» Your objective:
Set the images aside and retype the whole listing exactly.

─── Supplied records ───

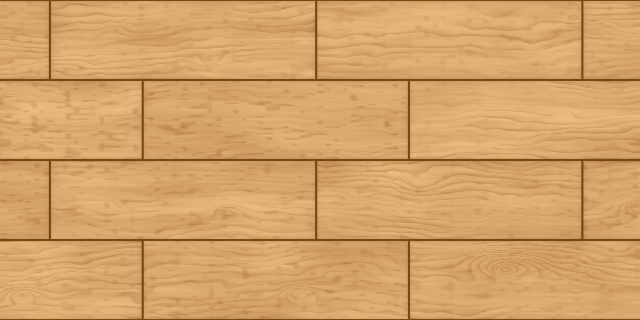
Reproduce this texture procedurally as a Shadertoy shader.

```glsl
// Honey-coloured wooden planks in four staggered rows with thin dark joints.

const vec2 PLANK_SIZE = vec2(0.832, 0.25);   // in canvas heights
const float EVEN_SHIFT = 0.156;              // first joint of even rows
const float ODD_SHIFT = 0.446;               // first joint of odd rows
const float JOINT_HALF_WIDTH = 0.0031;

const vec3 WOOD_DARK = vec3(0.70, 0.49, 0.27);
const vec3 WOOD_LIGHT = vec3(0.91, 0.725, 0.495);
const vec3 JOINT_COLOR = vec3(0.44, 0.27, 0.06);

float hash(vec2 p) {
    return fract(sin(dot(p, vec2(127.1, 311.7))) * 43758.5453);
}

float noise(vec2 p) {
    vec2 i = floor(p), f = fract(p);
    f = f * f * (3.0 - 2.0 * f);
    float low = mix(hash(i), hash(i + vec2(1.0, 0.0)), f.x);
    float high = mix(hash(i + vec2(0.0, 1.0)), hash(i + vec2(1.0, 1.0)), f.x);
    return mix(low, high, f.y);
}

float fbm(vec2 p) {
    float sum = 0.0, amplitude = 0.53;
    for (int i = 0; i < 4; i++) {
        sum += amplitude * noise(p);
        p = p * 2.03 + 7.3;
        amplitude *= 0.5;
    }
    return sum;
}

// Height field of a few soft bumps; its contours bend the grain into knots.
float knots(vec2 local, vec2 id) {
    float height = 0.0;
    for (int i = 0; i < 3; i++) {
        vec2 seed = id * 3.7 + float(i) * 11.3;
        vec2 center = vec2(hash(seed), mix(0.2, 0.8, hash(seed + 5.1))) * PLANK_SIZE;
        vec2 radius = mix(vec2(0.03, 0.014), vec2(0.09, 0.04), hash(seed + 9.2));
        vec2 d = (local - center) / radius;
        height += mix(-2.5, 3.5, hash(seed + 2.6)) * exp(-dot(d, d));
    }
    return height;
}

// Dark growth line at the end of each unit of the field.
float growthLine(float field) {
    float f = fract(field);
    return f * f * f * (1.0 - smoothstep(0.86, 1.0, f));
}

// Brightness of the wood: 0 is dark, 1 is light.
float woodTone(vec2 local, vec2 id) {
    vec2 q = local + 9.0 * vec2(hash(id + 1.7), hash(id + 4.3));
    float boldness = hash(id + 6.1);
    float warp = fbm(q * vec2(3.5, 8.0));
    float field = mix(32.0, 50.0, hash(id + 8.8)) * q.y + 5.0 * warp + knots(local, id);

    // Growth lines fade in and out along the plank
    float patchiness = smoothstep(0.3, 0.7, noise(q * vec2(4.0, 15.0) + 3.0));
    float lines = growthLine(field) * mix(0.25, 1.0, patchiness);
    float bands = noise(vec2(field * 0.45, q.x * 1.5)) - 0.5;

    // Streaks, fine fibres and short pores
    float streaks = fbm(q * vec2(3.0, 26.0) + warp) - 0.5;
    float fibres = noise(vec2(q.x * 9.0, q.y * 100.0 + field)) - 0.5;
    float pores = smoothstep(0.62, 0.95, noise(vec2(q.x * 38.0, q.y * 115.0 + warp * 6.0)));
    float clouds = fbm(q * vec2(5.0, 7.0) + 20.0) - 0.5;

    float tone = 0.80 + 0.10 * (hash(id + 3.2) - 0.5);
    tone += 0.45 * streaks + 0.22 * bands + 0.20 * fibres + 0.35 * clouds;
    tone -= mix(0.25, 0.70, boldness) * lines;
    return tone - mix(0.35, 0.12, boldness) * pores;
}

void mainImage(out vec4 fragColor, in vec2 fragCoord) {
    vec2 p = fragCoord / iResolution.y;
    float pixel = 1.0 / iResolution.y;

    // Plank index and position inside the plank, rows counted from the top
    float row = floor((1.0 - p.y) / PLANK_SIZE.y);
    float shift = mix(EVEN_SHIFT, ODD_SHIFT, mod(row, 2.0));
    vec2 cell = vec2(p.x - shift, 1.0 - p.y) / PLANK_SIZE;
    vec2 id = floor(cell);
    vec2 local = fract(cell) * PLANK_SIZE;

    // Wood, slightly darker at the plank edges
    vec2 edge = min(local, PLANK_SIZE - local);
    float edgeDist = min(edge.x, edge.y);
    float tone = woodTone(local, id) - 0.35 * exp(-edgeDist * 130.0);
    vec3 color = mix(WOOD_DARK, WOOD_LIGHT, clamp(tone, -0.35, 1.08));

    // Joints
    float joint = 1.0 - smoothstep(-0.7 * pixel, 0.7 * pixel, edgeDist - JOINT_HALF_WIDTH);
    fragColor = vec4(mix(color, JOINT_COLOR, joint), 1.0);
}
```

───

» Expected answer:
Reproduce this texture procedurally as a Shadertoy shader.

```glsl
// Honey-coloured wooden planks in four staggered rows with thin dark joints.

const vec2 PLANK_SIZE = vec2(0.832, 0.25);   // in canvas heights
const float EVEN_SHIFT = 0.156;              // first joint of even rows
const float ODD_SHIFT = 0.446;               // first joint of odd rows
const float JOINT_HALF_WIDTH = 0.0031;

const vec3 WOOD_DARK = vec3(0.70, 0.49, 0.27);
const vec3 WOOD_LIGHT = vec3(0.91, 0.725, 0.495);
const vec3 JOINT_COLOR = vec3(0.44, 0.27, 0.06);

float hash(vec2 p) {
    return fract(sin(dot(p, vec2(127.1, 311.7))) * 43758.5453);
}

float noise(vec2 p) {
    vec2 i = floor(p), f = fract(p);
    f = f * f * (3.0 - 2.0 * f);
    float low = mix(hash(i), hash(i + vec2(1.0, 0.0)), f.x);
    float high = mix(hash(i + vec2(0.0, 1.0)), hash(i + vec2(1.0, 1.0)), f.x);
    return mix(low, high, f.y);
}

float fbm(vec2 p) {
    float sum = 0.0, amplitude = 0.53;
    for (int i = 0; i < 4; i++) {
        sum += amplitude * noise(p);
        p = p * 2.03 + 7.3;
        amplitude *= 0.5;
    }
    return sum;
}

// Height field of a few soft bumps; its contours bend the grain into knots.
float knots(vec2 local, vec2 id) {
    float height = 0.0;
    for (int i = 0; i < 3; i++) {
        vec2 seed = id * 3.7 + float(i) * 11.3;
        vec2 center = vec2(hash(seed), mix(0.2, 0.8, hash(seed + 5.1))) * PLANK_SIZE;
        vec2 radius = mix(vec2(0.03, 0.014), vec2(0.09, 0.04), hash(seed + 9.2));
        vec2 d = (local - center) / radius;
        height += mix(-2.5, 3.5, hash(seed + 2.6)) * exp(-dot(d, d));
    }
    return height;
}

// Dark growth line at the end of each unit of the field.
float growthLine(float field) {
    float f = fract(field);
    return f * f * f * (1.0 - smoothstep(0.86, 1.0, f));
}

// Brightness of the wood: 0 is dark, 1 is light.
float woodTone(vec2 local, vec2 id) {
    vec2 q = local + 9.0 * vec2(hash(id + 1.7), hash(id + 4.3));
    float boldness = hash(id + 6.1);
    float warp = fbm(q * vec2(3.5, 8.0));
    float field = mix(32.0, 50.0, hash(id + 8.8)) * q.y + 5.0 * warp + knots(local, id);

    // Growth lines fade in and out along the plank
    float patchiness = smoothstep(0.3, 0.7, noise(q * vec2(4.0, 15.0) + 3.0));
    float lines = growthLine(field) * mix(0.25, 1.0, patchiness);
    float bands = noise(vec2(field * 0.45, q.x * 1.5)) - 0.5;

    // Streaks, fine fibres and short pores
    float streaks = fbm(q * vec2(3.0, 26.0) + warp) - 0.5;
    float fibres = noise(vec2(q.x * 9.0, q.y * 100.0 + field)) - 0.5;
    float pores = smoothstep(0.62, 0.95, noise(vec2(q.x * 38.0, q.y * 115.0 + warp * 6.0)));
    float clouds = fbm(q * vec2(5.0, 7.0) + 20.0) - 0.5;

    float tone = 0.80 + 0.10 * (hash(id + 3.2) - 0.5);
    tone += 0.45 * streaks + 0.22 * bands + 0.20 * fibres + 0.35 * clouds;
    tone -= mix(0.25, 0.70, boldness) * lines;
    return tone - mix(0.35, 0.12, boldness) * pores;
}

void mainImage(out vec4 fragColor, in vec2 fragCoord) {
    vec2 p = fragCoord / iResolution.y;
    float pixel = 1.0 / iResolution.y;

    // Plank index and position inside the plank, rows counted from the top
    float row = floor((1.0 - p.y) / PLANK_SIZE.y);
    float shift = mix(EVEN_SHIFT, ODD_SHIFT, mod(row, 2.0));
    vec2 cell = vec2(p.x - shift, 1.0 - p.y) / PLANK_SIZE;
    vec2 id = floor(cell);
    vec2 local = fract(cell) * PLANK_SIZE;

    // Wood, slightly darker at the plank edges
    vec2 edge = min(local, PLANK_SIZE - local);
    float edgeDist = min(edge.x, edge.y);
    float tone = woodTone(local, id) - 0.35 * exp(-edgeDist * 130.0);
    vec3 color = mix(WOOD_DARK, WOOD_LIGHT, clamp(tone, -0.35, 1.08));

    // Joints
    float joint = 1.0 - smoothstep(-0.7 * pixel, 0.7 * pixel, edgeDist - JOINT_HALF_WIDTH);
    fragColor = vec4(mix(color, JOINT_COLOR, joint), 1.0);
}
```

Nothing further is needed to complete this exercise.